Available data: Begin

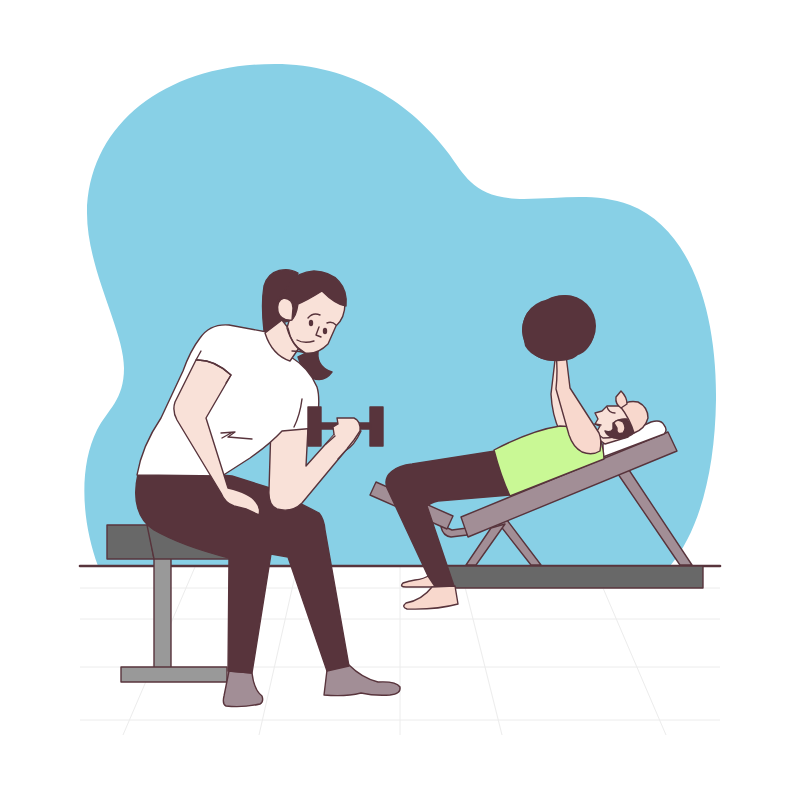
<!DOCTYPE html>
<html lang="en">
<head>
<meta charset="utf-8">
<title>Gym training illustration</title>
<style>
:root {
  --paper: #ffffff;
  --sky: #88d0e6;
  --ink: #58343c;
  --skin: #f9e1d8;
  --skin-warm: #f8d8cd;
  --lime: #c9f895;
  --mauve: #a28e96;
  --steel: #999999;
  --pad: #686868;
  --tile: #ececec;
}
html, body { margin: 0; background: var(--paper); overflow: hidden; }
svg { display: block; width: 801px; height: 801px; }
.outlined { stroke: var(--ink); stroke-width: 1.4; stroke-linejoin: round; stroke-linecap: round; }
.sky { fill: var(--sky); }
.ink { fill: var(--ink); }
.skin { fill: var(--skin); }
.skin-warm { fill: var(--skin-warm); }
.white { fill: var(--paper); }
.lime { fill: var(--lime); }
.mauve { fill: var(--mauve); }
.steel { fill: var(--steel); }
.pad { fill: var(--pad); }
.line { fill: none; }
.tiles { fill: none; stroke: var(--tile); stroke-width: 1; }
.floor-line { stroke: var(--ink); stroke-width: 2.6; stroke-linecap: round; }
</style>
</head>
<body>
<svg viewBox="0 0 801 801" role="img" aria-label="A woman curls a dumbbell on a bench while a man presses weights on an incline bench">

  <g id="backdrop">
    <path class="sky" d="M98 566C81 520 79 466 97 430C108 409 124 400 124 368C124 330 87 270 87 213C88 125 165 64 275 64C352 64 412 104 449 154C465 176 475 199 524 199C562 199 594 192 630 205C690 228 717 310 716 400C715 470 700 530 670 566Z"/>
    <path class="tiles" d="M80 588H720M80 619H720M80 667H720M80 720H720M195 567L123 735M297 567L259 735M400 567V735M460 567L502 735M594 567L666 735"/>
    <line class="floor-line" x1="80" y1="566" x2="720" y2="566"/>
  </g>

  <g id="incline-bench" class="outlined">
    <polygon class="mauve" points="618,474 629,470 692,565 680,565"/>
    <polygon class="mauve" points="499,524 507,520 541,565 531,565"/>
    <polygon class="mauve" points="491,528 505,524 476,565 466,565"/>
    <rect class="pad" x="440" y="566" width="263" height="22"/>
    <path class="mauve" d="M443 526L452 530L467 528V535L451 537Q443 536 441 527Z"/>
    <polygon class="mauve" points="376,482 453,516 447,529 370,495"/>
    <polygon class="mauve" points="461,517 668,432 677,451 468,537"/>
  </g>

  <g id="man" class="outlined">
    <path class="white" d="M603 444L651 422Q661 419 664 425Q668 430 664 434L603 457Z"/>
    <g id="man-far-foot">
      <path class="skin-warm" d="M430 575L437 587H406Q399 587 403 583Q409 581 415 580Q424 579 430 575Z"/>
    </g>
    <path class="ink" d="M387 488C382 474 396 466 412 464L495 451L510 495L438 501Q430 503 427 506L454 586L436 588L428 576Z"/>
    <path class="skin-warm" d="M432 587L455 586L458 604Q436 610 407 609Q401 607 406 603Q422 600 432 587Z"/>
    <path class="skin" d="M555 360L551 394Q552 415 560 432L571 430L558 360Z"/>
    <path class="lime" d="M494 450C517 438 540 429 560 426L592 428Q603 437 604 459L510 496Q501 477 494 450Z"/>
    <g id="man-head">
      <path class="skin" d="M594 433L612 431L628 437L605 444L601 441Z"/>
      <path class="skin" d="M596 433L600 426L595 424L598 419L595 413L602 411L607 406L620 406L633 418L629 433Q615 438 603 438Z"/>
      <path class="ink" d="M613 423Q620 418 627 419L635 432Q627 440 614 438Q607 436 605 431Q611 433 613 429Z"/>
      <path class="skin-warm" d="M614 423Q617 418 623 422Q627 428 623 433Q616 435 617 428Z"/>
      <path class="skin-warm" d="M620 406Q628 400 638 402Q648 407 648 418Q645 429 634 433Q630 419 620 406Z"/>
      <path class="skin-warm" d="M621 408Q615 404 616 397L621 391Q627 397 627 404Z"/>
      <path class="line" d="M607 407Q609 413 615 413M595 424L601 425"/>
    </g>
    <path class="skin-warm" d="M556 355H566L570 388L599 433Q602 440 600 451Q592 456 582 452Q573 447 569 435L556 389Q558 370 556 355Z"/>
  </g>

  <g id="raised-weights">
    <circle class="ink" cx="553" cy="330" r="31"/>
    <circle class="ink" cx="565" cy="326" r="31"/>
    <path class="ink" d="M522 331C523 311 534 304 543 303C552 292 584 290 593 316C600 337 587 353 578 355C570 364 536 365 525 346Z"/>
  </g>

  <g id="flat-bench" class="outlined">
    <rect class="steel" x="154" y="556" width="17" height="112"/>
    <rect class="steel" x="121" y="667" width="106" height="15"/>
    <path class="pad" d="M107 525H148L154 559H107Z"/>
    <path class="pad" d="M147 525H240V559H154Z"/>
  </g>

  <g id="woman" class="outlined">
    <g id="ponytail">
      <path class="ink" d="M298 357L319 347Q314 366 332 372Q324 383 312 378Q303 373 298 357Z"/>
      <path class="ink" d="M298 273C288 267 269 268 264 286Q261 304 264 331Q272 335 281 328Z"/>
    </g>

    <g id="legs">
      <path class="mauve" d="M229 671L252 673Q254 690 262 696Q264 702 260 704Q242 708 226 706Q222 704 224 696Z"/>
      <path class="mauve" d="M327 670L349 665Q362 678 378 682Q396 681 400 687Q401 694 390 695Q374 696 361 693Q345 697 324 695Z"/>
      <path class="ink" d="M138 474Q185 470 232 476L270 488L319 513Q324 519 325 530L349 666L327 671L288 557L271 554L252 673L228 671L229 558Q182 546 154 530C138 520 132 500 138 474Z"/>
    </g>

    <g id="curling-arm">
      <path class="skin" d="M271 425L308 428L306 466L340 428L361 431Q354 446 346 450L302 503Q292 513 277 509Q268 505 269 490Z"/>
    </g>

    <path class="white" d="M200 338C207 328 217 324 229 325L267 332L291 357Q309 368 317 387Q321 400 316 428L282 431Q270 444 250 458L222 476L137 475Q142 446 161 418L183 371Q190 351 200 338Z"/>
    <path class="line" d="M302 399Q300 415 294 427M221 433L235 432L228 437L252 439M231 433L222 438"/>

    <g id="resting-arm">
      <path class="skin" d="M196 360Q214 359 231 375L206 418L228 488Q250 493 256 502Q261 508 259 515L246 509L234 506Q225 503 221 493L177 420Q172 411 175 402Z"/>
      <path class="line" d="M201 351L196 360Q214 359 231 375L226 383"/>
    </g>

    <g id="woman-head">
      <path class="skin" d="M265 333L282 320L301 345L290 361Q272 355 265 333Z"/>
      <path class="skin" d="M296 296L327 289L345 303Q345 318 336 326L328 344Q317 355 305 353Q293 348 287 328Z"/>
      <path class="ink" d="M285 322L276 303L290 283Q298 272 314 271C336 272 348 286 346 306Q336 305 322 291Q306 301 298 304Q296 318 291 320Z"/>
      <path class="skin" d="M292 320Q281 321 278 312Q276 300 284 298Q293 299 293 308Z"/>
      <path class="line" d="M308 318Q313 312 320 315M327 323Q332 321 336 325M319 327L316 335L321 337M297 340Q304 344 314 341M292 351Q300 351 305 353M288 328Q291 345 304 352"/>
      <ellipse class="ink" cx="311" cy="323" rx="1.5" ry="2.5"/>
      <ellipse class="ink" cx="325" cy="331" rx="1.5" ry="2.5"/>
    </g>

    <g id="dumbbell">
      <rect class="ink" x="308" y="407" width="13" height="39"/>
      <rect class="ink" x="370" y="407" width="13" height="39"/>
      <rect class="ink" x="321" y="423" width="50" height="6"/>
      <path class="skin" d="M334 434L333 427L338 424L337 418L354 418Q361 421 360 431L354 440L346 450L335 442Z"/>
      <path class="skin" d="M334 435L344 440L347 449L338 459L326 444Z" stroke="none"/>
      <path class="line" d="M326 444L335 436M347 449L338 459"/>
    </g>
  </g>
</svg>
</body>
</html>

Available data: End

# [Problem details]
Looking at the records above, which lines contain "none"? Copy those lines.

# [Expected answer]
.line { fill: none; }
.tiles { fill: none; stroke: var(--tile); stroke-width: 1; }
      <path class="skin" d="M334 435L344 440L347 449L338 459L326 444Z" stroke="none"/>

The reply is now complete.